Activity:
Nothing but a number is wanted here: the count of lines in the data holding the word "steel".

Collected data:
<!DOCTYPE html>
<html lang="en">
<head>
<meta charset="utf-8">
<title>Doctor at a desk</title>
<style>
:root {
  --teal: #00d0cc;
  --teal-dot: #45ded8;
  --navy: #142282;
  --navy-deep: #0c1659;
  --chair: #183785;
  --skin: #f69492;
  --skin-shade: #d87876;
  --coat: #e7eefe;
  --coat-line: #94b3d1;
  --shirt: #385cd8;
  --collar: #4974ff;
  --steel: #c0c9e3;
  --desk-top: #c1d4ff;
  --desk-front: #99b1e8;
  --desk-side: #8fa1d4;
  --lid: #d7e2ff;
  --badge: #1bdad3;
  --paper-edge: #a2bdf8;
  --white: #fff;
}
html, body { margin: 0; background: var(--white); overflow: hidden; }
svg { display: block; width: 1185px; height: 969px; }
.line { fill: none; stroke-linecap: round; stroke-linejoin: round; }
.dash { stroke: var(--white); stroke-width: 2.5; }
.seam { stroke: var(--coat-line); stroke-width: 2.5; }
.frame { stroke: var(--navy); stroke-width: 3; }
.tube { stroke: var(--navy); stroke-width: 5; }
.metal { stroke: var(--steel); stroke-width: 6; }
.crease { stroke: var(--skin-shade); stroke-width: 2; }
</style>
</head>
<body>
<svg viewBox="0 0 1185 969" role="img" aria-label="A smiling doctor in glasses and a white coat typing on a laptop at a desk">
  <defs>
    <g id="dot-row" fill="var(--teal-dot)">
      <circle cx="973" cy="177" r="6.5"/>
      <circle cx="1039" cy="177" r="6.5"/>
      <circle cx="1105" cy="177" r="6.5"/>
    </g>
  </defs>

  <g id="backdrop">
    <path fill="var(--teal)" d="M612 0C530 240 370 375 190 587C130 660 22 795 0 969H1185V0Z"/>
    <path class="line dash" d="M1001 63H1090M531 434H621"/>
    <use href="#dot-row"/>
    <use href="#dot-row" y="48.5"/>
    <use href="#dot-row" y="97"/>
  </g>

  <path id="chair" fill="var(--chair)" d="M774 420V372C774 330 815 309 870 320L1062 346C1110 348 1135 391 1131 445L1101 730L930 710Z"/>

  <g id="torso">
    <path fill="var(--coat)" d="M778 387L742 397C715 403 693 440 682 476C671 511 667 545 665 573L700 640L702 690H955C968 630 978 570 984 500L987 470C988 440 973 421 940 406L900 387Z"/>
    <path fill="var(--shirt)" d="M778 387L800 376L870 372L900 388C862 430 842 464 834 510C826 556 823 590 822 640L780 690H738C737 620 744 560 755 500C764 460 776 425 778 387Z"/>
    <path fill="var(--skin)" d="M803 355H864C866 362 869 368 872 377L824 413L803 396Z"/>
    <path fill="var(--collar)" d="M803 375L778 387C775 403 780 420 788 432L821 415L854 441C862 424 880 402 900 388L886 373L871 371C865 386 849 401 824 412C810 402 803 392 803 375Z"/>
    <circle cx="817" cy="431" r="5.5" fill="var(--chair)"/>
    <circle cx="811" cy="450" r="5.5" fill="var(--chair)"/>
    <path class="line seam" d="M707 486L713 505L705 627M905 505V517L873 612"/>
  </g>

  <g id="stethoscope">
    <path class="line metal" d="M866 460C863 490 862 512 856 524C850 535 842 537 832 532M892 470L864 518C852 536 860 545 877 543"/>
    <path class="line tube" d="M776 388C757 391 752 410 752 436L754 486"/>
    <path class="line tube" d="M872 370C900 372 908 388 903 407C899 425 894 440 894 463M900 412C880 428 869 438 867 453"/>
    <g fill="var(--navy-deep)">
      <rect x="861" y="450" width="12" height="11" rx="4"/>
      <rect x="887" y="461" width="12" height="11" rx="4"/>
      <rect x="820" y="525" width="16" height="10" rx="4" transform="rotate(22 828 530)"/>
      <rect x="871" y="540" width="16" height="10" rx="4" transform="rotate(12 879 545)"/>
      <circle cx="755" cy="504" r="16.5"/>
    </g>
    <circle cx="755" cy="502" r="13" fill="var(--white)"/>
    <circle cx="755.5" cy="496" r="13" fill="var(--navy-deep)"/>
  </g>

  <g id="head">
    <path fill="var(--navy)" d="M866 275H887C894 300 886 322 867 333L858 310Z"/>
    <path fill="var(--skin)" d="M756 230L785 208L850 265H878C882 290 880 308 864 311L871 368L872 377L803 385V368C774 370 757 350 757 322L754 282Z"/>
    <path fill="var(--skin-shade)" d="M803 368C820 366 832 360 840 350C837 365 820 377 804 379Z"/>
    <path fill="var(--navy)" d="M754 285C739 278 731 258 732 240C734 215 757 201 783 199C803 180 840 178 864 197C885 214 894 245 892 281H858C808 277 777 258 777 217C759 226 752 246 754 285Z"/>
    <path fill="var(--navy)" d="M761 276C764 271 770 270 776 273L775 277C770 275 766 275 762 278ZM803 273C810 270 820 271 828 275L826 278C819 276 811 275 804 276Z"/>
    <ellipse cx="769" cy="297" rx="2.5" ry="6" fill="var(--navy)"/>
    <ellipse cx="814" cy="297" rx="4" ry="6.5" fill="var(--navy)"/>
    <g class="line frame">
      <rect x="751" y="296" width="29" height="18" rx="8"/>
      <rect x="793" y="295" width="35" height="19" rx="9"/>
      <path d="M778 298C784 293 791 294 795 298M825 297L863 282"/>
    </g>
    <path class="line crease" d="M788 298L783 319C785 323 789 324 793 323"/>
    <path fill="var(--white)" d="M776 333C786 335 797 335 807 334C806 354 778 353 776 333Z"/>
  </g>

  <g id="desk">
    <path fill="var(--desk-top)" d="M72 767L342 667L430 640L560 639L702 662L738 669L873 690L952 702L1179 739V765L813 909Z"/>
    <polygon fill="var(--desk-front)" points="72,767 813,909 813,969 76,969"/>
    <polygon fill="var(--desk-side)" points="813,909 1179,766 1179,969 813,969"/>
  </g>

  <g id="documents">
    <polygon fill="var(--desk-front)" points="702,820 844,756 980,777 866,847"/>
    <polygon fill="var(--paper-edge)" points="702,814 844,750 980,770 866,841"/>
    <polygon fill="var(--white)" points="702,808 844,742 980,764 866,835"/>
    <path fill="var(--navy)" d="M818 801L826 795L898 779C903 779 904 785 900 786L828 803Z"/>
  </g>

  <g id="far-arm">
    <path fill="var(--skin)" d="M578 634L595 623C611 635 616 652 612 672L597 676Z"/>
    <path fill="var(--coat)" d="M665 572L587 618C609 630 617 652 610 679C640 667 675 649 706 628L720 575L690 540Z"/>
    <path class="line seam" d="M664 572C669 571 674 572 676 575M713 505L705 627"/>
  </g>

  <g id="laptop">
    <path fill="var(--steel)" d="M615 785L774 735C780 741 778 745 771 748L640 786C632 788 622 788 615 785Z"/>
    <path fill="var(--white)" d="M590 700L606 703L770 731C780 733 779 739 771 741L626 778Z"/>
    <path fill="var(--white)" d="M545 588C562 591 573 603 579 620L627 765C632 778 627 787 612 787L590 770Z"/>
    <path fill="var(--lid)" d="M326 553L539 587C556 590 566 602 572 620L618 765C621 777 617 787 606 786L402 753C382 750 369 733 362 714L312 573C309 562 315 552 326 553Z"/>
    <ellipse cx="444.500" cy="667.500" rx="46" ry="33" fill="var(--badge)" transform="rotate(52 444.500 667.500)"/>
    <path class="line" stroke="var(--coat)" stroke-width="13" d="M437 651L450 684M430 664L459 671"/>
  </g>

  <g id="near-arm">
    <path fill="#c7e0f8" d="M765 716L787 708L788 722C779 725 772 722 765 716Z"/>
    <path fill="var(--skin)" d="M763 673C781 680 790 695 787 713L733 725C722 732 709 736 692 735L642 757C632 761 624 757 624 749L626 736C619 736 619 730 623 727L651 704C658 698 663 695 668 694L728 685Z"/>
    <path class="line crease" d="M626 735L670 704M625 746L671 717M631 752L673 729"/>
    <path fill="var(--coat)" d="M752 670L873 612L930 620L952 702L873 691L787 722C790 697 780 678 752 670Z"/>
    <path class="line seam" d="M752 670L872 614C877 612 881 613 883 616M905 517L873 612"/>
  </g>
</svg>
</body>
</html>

Exercise answer:
3